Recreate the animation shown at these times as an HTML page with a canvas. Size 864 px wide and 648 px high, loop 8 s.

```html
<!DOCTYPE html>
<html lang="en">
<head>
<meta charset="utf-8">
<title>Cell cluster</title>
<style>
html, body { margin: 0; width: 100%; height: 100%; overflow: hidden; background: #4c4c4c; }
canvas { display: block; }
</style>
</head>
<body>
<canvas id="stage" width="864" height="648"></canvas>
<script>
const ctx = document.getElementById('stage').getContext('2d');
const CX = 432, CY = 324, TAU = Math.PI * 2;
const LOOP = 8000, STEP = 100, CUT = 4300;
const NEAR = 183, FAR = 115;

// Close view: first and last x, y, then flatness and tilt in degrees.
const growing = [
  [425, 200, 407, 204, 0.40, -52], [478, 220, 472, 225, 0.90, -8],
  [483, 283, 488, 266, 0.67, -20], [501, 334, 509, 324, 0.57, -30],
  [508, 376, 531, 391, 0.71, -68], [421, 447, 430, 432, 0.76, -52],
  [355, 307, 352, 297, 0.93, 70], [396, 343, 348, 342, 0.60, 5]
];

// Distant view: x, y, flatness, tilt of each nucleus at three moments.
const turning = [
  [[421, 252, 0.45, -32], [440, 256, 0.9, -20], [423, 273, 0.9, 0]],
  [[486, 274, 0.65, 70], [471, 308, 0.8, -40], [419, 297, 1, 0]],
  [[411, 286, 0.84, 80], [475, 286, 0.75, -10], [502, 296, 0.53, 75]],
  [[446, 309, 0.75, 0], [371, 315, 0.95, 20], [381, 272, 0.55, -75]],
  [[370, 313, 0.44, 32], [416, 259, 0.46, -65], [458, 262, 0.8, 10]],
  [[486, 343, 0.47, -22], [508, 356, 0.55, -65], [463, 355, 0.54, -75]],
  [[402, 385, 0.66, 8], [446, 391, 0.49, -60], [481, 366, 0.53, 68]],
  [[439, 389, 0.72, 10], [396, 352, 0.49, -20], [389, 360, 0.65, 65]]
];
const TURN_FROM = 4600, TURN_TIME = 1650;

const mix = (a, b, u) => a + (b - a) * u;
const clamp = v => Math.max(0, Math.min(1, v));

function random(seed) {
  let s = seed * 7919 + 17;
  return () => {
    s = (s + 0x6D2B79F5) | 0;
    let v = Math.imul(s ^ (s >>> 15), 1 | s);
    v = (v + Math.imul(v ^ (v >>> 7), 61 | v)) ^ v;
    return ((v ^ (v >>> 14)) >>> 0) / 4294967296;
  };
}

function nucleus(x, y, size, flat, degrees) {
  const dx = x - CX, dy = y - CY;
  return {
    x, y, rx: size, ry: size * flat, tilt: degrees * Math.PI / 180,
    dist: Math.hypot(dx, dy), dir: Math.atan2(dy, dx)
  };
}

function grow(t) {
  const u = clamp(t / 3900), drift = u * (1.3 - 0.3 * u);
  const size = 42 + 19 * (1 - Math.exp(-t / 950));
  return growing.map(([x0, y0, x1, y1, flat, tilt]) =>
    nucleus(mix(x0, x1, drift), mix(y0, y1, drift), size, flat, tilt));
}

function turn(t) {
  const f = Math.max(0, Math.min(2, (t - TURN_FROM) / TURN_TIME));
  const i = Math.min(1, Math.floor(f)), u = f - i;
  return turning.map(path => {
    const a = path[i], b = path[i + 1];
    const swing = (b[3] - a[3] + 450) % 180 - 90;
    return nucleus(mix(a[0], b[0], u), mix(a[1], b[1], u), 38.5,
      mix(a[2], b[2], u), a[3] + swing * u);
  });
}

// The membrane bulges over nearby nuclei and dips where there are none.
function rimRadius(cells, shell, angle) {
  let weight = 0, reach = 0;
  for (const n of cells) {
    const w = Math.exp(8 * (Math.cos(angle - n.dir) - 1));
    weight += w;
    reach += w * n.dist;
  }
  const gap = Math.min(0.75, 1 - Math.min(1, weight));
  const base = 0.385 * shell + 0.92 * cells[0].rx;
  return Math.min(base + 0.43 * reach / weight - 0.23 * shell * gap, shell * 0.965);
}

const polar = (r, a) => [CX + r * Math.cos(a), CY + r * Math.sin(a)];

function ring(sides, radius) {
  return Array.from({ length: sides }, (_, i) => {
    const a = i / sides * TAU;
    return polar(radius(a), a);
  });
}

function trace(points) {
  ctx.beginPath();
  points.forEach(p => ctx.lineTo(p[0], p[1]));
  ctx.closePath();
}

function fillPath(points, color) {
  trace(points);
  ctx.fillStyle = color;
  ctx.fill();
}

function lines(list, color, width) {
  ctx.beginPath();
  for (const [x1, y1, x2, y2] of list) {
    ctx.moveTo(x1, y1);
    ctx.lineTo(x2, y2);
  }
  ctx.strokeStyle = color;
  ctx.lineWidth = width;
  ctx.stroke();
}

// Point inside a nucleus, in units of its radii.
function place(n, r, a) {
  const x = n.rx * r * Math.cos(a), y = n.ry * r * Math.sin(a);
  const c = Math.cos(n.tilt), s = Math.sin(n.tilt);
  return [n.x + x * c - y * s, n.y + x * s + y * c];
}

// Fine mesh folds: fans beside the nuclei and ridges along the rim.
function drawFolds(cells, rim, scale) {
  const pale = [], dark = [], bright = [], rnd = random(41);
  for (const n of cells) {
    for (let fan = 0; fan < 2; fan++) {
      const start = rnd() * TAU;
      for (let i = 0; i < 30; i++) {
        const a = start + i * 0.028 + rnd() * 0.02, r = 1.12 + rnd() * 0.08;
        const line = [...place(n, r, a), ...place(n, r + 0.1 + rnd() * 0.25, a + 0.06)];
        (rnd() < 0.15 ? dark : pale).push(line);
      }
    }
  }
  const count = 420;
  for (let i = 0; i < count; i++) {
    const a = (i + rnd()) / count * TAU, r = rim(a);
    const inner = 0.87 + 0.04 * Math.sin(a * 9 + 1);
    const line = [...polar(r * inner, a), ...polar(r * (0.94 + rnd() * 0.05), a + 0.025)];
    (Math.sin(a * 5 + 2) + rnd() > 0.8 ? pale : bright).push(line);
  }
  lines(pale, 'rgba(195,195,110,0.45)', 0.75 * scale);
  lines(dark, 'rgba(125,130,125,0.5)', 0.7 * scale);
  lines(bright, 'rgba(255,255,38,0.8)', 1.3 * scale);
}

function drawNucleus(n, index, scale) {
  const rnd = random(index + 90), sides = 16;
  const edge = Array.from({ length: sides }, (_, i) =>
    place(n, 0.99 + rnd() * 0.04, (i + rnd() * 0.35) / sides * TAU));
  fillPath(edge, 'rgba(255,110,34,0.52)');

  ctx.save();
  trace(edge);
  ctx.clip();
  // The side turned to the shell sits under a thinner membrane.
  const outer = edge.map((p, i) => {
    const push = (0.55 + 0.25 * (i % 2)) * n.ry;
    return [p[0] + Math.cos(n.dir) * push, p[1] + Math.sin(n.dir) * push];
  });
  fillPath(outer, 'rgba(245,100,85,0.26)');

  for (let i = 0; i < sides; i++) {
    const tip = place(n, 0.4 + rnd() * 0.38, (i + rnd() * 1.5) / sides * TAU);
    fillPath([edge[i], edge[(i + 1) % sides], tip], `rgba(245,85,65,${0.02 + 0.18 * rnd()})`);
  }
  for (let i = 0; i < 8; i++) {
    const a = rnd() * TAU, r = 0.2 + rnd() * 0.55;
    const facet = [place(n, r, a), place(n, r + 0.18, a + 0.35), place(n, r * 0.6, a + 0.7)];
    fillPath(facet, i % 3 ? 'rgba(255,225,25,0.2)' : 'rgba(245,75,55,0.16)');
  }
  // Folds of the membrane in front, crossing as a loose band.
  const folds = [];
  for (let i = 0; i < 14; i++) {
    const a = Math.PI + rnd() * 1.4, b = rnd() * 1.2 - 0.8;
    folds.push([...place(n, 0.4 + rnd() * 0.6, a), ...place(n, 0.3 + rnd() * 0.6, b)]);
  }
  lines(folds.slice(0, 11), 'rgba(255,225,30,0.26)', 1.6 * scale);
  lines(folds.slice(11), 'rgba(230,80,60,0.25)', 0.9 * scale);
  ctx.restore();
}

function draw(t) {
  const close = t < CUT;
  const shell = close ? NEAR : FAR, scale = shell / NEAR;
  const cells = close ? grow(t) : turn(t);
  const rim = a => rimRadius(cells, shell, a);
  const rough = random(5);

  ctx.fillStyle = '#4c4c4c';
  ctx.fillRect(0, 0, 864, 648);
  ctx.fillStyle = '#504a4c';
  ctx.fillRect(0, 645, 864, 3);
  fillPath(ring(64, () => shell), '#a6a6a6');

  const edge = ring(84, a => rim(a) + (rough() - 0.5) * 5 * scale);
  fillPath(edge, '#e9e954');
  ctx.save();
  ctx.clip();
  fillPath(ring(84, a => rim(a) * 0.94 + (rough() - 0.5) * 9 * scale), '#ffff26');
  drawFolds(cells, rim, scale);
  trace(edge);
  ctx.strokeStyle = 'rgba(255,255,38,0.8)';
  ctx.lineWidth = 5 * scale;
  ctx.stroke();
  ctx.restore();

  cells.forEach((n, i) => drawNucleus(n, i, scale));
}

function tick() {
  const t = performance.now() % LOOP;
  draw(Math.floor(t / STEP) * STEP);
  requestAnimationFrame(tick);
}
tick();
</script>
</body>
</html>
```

---+---

Task instructions:
Answer with the count alone: how many lines in the data above have "random" in them?

Problem solution:
4